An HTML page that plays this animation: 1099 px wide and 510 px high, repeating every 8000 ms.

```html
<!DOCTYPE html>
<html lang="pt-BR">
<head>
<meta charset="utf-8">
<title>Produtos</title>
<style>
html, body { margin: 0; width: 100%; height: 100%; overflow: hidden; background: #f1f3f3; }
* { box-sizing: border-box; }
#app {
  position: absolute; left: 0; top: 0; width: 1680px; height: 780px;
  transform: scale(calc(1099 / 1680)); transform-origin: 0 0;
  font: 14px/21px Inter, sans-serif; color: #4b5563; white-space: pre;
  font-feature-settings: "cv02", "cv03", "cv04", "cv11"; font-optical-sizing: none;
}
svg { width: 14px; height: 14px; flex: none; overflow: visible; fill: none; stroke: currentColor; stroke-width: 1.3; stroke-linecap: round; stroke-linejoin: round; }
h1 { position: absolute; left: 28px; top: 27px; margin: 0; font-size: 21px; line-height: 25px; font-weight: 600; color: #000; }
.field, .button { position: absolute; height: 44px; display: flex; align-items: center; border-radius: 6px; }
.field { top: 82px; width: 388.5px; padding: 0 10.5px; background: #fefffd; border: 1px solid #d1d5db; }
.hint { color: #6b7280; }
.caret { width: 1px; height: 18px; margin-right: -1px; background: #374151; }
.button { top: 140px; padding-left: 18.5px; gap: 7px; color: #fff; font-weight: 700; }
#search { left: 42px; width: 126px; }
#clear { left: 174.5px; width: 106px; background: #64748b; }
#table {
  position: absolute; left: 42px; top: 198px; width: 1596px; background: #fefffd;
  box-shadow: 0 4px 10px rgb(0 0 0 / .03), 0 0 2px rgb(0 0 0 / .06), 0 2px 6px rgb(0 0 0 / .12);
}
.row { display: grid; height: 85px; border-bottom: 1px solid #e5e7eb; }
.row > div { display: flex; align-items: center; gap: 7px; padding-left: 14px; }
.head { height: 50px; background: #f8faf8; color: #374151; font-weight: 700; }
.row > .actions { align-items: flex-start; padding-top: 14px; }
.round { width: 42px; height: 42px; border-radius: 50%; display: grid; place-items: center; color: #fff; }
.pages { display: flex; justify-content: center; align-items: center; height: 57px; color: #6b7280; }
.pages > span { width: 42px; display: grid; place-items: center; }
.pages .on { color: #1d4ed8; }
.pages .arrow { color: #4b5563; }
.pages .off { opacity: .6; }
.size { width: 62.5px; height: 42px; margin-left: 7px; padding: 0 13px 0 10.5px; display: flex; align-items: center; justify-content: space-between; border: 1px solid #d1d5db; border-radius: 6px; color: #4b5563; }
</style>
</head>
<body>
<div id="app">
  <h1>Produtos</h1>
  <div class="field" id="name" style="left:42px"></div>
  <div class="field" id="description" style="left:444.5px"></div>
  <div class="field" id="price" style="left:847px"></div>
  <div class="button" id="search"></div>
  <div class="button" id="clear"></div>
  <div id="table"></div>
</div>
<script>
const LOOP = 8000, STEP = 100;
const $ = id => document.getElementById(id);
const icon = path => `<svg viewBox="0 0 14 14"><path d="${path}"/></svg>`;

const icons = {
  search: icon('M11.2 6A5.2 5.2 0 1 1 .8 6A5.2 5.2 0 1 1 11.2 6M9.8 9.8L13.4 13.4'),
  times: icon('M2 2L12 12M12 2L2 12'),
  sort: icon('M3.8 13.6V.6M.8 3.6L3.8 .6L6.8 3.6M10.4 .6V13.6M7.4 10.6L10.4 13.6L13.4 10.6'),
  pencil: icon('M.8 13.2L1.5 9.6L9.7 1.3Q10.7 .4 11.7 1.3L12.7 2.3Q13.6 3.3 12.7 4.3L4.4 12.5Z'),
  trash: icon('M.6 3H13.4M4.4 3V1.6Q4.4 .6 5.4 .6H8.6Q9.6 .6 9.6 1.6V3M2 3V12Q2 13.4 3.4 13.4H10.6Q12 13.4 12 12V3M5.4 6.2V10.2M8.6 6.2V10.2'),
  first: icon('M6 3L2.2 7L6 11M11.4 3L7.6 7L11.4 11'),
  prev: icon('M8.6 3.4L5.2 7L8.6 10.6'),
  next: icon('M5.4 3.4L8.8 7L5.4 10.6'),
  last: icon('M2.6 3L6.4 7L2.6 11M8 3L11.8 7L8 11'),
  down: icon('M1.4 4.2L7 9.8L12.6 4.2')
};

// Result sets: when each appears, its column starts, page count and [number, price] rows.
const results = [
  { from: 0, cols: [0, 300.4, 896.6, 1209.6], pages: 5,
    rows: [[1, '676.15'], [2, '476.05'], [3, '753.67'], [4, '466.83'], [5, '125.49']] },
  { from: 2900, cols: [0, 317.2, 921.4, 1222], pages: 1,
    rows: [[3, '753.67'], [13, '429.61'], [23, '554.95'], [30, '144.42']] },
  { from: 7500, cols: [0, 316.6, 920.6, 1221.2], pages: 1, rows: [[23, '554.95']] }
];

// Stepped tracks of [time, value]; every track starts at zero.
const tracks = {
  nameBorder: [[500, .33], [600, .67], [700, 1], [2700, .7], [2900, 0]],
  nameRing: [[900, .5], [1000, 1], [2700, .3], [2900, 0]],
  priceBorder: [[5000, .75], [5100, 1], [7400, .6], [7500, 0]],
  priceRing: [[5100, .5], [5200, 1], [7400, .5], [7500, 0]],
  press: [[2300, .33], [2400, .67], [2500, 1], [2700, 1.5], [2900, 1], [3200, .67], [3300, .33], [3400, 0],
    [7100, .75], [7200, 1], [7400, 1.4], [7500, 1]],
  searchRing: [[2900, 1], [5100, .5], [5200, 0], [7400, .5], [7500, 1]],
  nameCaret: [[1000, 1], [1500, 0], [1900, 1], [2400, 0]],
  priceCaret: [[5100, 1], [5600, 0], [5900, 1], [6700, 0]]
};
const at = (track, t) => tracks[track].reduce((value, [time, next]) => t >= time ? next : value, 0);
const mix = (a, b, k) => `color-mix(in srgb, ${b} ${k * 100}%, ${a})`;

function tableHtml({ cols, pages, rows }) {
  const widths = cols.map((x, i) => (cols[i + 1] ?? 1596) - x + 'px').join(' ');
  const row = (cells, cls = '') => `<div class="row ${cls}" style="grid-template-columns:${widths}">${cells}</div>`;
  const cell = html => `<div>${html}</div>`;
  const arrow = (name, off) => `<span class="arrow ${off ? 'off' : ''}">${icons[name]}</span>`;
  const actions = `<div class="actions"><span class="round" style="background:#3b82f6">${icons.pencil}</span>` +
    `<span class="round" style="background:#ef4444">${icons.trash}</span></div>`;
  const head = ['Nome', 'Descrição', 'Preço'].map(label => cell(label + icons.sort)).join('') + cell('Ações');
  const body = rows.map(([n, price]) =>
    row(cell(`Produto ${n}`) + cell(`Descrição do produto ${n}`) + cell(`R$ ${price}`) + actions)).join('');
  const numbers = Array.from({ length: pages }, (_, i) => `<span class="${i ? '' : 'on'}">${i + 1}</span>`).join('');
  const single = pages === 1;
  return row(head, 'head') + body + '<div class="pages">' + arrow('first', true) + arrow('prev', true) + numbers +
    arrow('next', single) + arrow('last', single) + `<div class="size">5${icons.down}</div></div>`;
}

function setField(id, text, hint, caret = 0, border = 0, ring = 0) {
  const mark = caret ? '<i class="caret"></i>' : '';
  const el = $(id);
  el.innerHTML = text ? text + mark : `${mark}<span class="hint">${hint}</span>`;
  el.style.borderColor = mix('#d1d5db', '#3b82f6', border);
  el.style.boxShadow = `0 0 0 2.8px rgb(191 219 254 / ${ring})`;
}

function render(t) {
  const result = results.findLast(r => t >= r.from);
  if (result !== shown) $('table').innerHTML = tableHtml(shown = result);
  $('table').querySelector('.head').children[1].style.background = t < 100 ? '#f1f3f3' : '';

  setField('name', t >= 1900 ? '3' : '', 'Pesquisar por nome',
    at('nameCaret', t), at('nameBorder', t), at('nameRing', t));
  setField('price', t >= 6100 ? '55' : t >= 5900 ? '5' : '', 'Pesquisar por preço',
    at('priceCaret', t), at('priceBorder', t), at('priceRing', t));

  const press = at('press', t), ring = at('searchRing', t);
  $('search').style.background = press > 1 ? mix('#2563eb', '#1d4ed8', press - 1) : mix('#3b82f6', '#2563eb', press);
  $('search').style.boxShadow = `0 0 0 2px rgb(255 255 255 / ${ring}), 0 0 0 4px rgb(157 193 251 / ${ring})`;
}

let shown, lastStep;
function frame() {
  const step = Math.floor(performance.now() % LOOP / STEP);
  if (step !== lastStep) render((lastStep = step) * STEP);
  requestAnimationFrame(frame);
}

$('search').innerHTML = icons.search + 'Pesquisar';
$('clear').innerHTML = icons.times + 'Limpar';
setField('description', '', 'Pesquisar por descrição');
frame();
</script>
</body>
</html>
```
---
__Your objective__: Your answer should consist of the lines above that hold the word "body".

__Exercise output__:
html, body { margin: 0; width: 100%; height: 100%; overflow: hidden; background: #f1f3f3; }
<body>
  const body = rows.map(([n, price]) =>
  return row(head, 'head') + body + '<div class="pages">' + arrow('first', true) + arrow('prev', true) + numbers +
</body>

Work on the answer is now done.